** Opening Dataset records block **

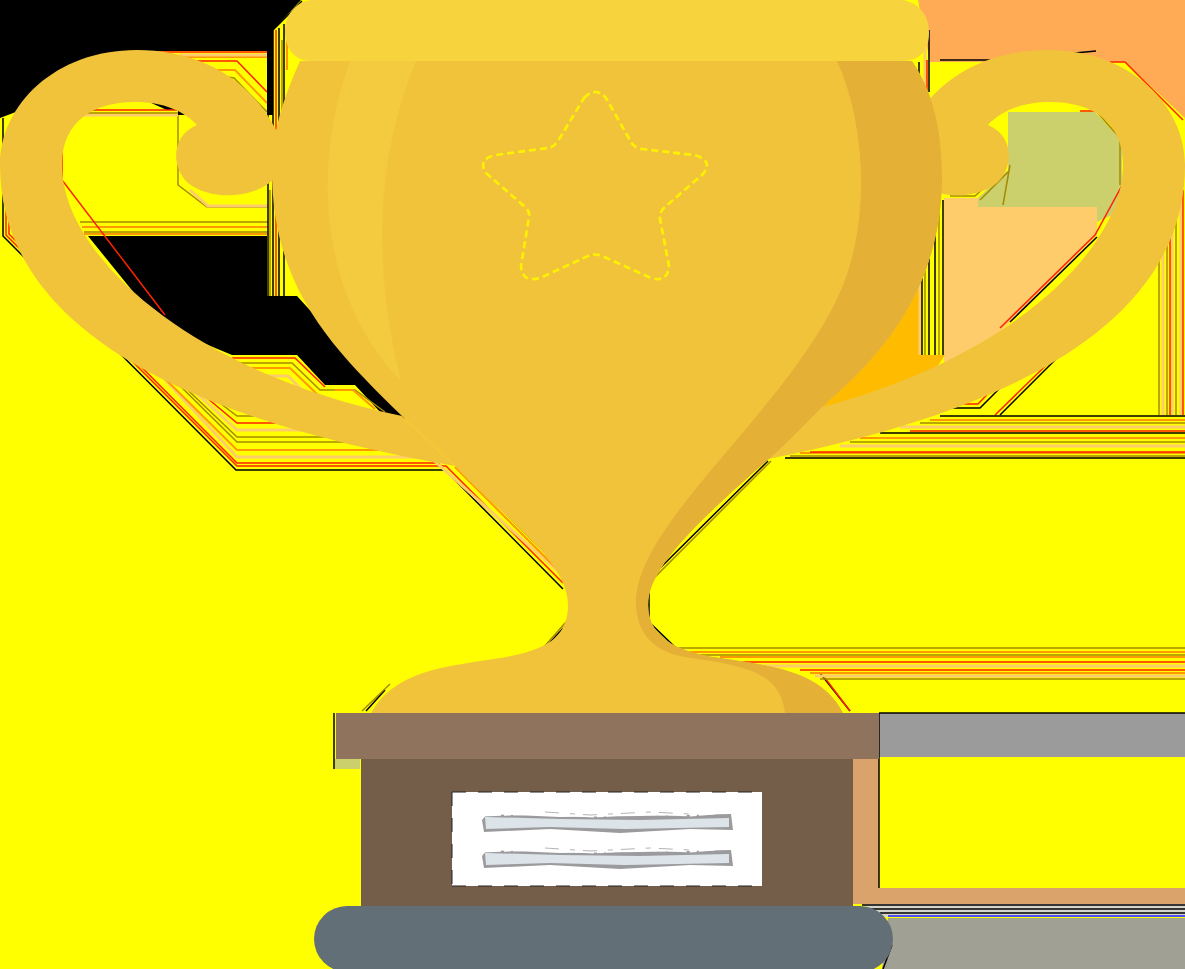
<!DOCTYPE html>
<html lang="en">
<head>
<meta charset="utf-8">
<title>Gold trophy</title>
<style>
:root{--gold:#f1c33a;--gold-rim:#f7d33e;--gold-light:#f4ca3e;--gold-shade:#e4b036;--yellow:#ff0;--black:#000;--peach:#ffcc6b;--orange:#ffaa55;--amber:#fb0;--moss:#cbd06d;--tan:#d9a36b;--wood-top:#8f735c;--wood:#745d49;--base:#636f77;--plate:#fff;--bar:#dce4e9;--bar-edge:#9b9b9e;--red:#f20;--olive:#a58a00}
html,body{margin:0;height:100%;overflow:hidden;background:var(--yellow)}
svg{display:block;width:1185px;height:969px}
.black{fill:var(--black)}.yellow{fill:var(--yellow)}.gold{fill:var(--gold)}
.lines path{fill:none;stroke-width:1.5}
.lines .k{stroke:var(--black)}.lines .r{stroke:var(--red)}.lines .o{stroke:var(--olive)}.lines .p{stroke:var(--peach);stroke-width:3}.lines .a{stroke:#f90;stroke-width:2}
.star{fill:none;stroke:#fff200;stroke-width:2.6;stroke-dasharray:7 4}
</style>
</head>
<body>
<svg viewBox="0 0 1185 969" role="img" aria-label="Gold trophy cup with a star on a wooden plinth">
<defs>
<path id="handle" d="M276 130C250 78 198 50 137 50C55 50 0 105 0 165C0 330 190 420 455 466L402 416C190 372 62 255 62 165C62 120 95 102 135 102C165 102 185 112 197 125C172 135 170 166 188 183C214 203 258 197 276 177Z"/>
<path id="cup" d="M300 61H912C935 95 942 135 942 180C940 300 870 365 822 407C805 424 788 442 770 458C690 528 648 570 648 605C648 640 682 653 720 658C780 667 822 673 843 713H371C394 672 440 667 500 658C542 651 568 640 568 605C568 560 500 515 455 466L402 416C335 350 272 290 272 170C272 130 285 95 300 61Z"/>
<clipPath id="cup-clip"><use href="#cup"/></clipPath>
<g id="engraved-bar">
<path fill="var(--bar-edge)" d="M482 820L487 814L560 817L640 816L731 814L733 830L690 829L620 833L550 829L484 832Z"/>
<path fill="var(--bar)" d="M485 817L560 819L640 820L729 818V827L625 829L550 827L486 829Z"/>
<path fill="none" stroke="var(--plate)" stroke-width="3" stroke-dasharray="19 3 7 2" d="M482 815L540 813L595 816L640 813L690 815L715 813"/>
<path fill="none" stroke="#b4b4b6" stroke-dasharray="14 11 5 8" d="M545 812L590 815L650 812L690 814"/>
</g>
</defs>

<g id="backdrop">
<rect class="yellow" width="1185" height="969"/>
<path class="black" d="M0 0H301L273 30V115H178L100 80L0 118Z"/>
<path class="yellow" d="M150 51H267V130H200Z"/>
<path class="yellow" d="M273 30L301 2V130H273Z"/>
<path class="yellow" d="M62 110H178V195H268V235H88L62 190Z"/>
<path class="black" d="M88 236H267V296H297L410 420L380 412L355 385H325L297 355H232L160 325Z"/>
<path fill="var(--orange)" d="M918 0H1185V118L1125 62H930Z"/>
<path fill="var(--moss)" d="M1008 112H1095L1122 140V190L1112 215L1097 222V207H978V198L1008 170Z"/>
<path fill="var(--peach)" d="M944 198H978V207H1097V235L980 352L944 362Z"/>
<path fill="var(--amber)" d="M920 260V355H945L935 370L820 412L815 400Z"/>
</g>

<g class="lines" id="left-lines">
<path class="k" d="M3 118V236L236 470H445L563 589"/>
<path class="r" d="M6 180V235L237 466H446L563 583"/>
<path class="r" d="M9 200V234L237 463H440"/>
<path class="p" d="M12 215L237 457H430L562 575"/>
<path class="a" d="M20 235L237 450H420M455 467L560 572"/>
<path class="o" d="M30 238L237 442H400M459 467L556 564M60 268L237 437H390"/>
<path class="p" d="M100 305L237 430H370"/>
<path class="r" d="M120 325L237 423H350M463 470L550 555"/>
<path class="o" d="M150 350L237 416H330M543 648L566 622"/>
<path class="k" d="M366 711L385 690M545 648L567 624"/>
<path class="o" d="M362 711L390 684"/>
<path class="r" d="M155 52H267M170 61H237L267 92"/>
<path class="a" d="M168 57H267M195 70H235L267 103"/>
<path class="o" d="M205 74L234 78L267 112M178 115V185L207 207H268"/>
<path class="p" d="M180 55H267M178 115H75M190 190L208 206H268"/>
<path class="o" d="M70 113H178M80 222H268M84 232H268"/>
<path class="a" d="M82 227H268M84 234H268"/>
<path class="r" d="M62 140V180L165 315M75 110H178"/>
<path class="k" d="M268 50V296M273 30V296M279 28V296M284 24V296M273 30L302 1"/>
<path class="r" d="M276 30V130M276 180V296M232 358H295L325 387"/>
<path class="o" d="M270 190V296M282 40V110M236 363H292L320 390H355L385 412"/>
<path class="a" d="M287 30V70M240 368H290L318 395M335 390H353L375 409"/>
<path class="p" d="M245 376H288L310 398"/>
</g>

<g class="lines" id="right-lines">
<path class="p" d="M925 22V92"/><path class="k" d="M919 62V88M929 30V92M940 60H1000L1096 51"/>
<path class="r" d="M927 60V92M1110 62H1125L1183 120"/>
<path class="yellow" d="M1000 51H1096L1125 62L1184 120V170L1120 80Z"/>
<path class="o" d="M1003 205L1010 165M980 200L1008 172M1097 112L1120 138V185"/>
<path class="r" d="M1125 145V180L1095 235L1000 328M1080 111H1105L1121 130"/>
<path class="k" d="M1097 237L1010 322"/>
<path class="p" d="M920 215V355"/>
<path class="k" d="M922 205V355M929 200V355M935 200V355M943 200V355"/>
<path class="o" d="M925 205V355M939 200V355M950 196H975L1003 170"/>
<path class="o" d="M1159 240V415M1167 225V415M1176 200V415M900 390L975 394L1000 368"/>
<path class="p" d="M1163 235V415M1172 210V415M1181 180V415"/>
<path class="r" d="M1170 220V415M1183 190V415M930 404H978L1060 320M995 415L1110 303"/>
<path class="k" d="M940 408H980L1030 358M1000 415L1080 335"/>
<path class="k" d="M940 416H1185M880 433H1185M785 458H1185"/>
<path class="a" d="M930 420H1185M860 438H1185M800 453H1185"/>
<path class="p" d="M900 427H1185M840 446H1185"/>
<path class="r" d="M910 431H1185M810 452H1185"/>
<path class="o" d="M920 423H1185M850 442H1185M790 456H1185"/>
<path class="k" d="M768 461L650 578M649 590V622L675 647M820 673L850 711"/>
<path class="o" d="M771 461L652 580M650 625L673 648H1185"/>
<path class="a" d="M690 652H1185M720 657H1185M810 673H1185"/>
<path class="r" d="M730 662H1185M800 670H1185M825 678L850 711"/>
<path class="p" d="M760 666H1185M815 676H1185"/>
<path class="o" d="M690 655H1185M820 679H1185"/>
</g>

<g id="plinth-backdrop">
<path fill="#9b9b9b" d="M879 713H1185V757H879Z"/>
<path fill="var(--tan)" d="M853 759H879V888H1185V904H853Z"/>
<path fill="var(--moss)" d="M335 759H360V769H335Z"/>
<path fill="#a0a094" d="M888 918H1185V969H882Z"/>
<path fill="#d5d5cc" d="M862 904H1185V917H885Z"/>
<g class="lines">
<path class="k" d="M334 713V769M879 713H1185M879 713V888M862 905H1185M870 909H1185M880 913H1185M883 969L892 945"/>
<path fill="none" stroke="#22f" d="M888 916H1185"/>
</g>
</g>

<g id="trophy">
<use href="#handle" class="gold"/>
<use href="#handle" class="gold" transform="matrix(-1 0 0 1 1185 0)"/>
<use href="#cup" class="gold"/>
<g clip-path="url(#cup-clip)">
<path fill="var(--gold-light)" d="M350 61C310 170 322 300 401 381C373 270 375 160 416 61Z"/>
<path fill="var(--gold-shade)" d="M837 61C866 125 869 215 845 280C800 400 636 520 636 602C636 640 662 655 692 658C745 666 780 672 785 713H860L960 500V61Z"/>
</g>
<path fill="var(--gold-rim)" d="M310 0H903C922 4 929 18 929 33C929 50 920 61 902 61H311C294 61 285 48 285 31C285 15 295 3 310 0Z"/>
<path class="star" d="M584 98Q595 86 606 98L631 142Q634 148 642 149L694 155Q714 160 703 174L665 207Q659 212 660 219L669 266Q668 283 651 278L602 256Q595 253 588 256L540 278Q522 283 521 266L529 217Q530 211 525 207L486 173Q477 159 496 155L548 148Q554 147 558 141Z"/>
</g>

<g id="plinth">
<rect x="336" y="713" width="543" height="46" fill="var(--wood-top)"/>
<rect x="361" y="759" width="492" height="148" fill="var(--wood)"/>
<rect x="314" y="906" width="579" height="66" rx="33" fill="var(--base)"/>
<rect x="452" y="792" width="310" height="94" fill="var(--plate)"/>
<path fill="none" stroke="#222" stroke-dasharray="14 12" d="M452 792H762M452 886H762M452 792V886"/>
<use href="#engraved-bar"/>
<use href="#engraved-bar" y="36"/>
</g>
</svg>
</body>
</html>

** Closing Dataset records block **

* Exercise prompt
What lines in the data above carry "height"? Return them all.

* Written reply
html,body{margin:0;height:100%;overflow:hidden;background:var(--yellow)}
svg{display:block;width:1185px;height:969px}
<rect class="yellow" width="1185" height="969"/>
<rect x="336" y="713" width="543" height="46" fill="var(--wood-top)"/>
<rect x="361" y="759" width="492" height="148" fill="var(--wood)"/>
<rect x="314" y="906" width="579" height="66" rx="33" fill="var(--base)"/>
<rect x="452" y="792" width="310" height="94" fill="var(--plate)"/>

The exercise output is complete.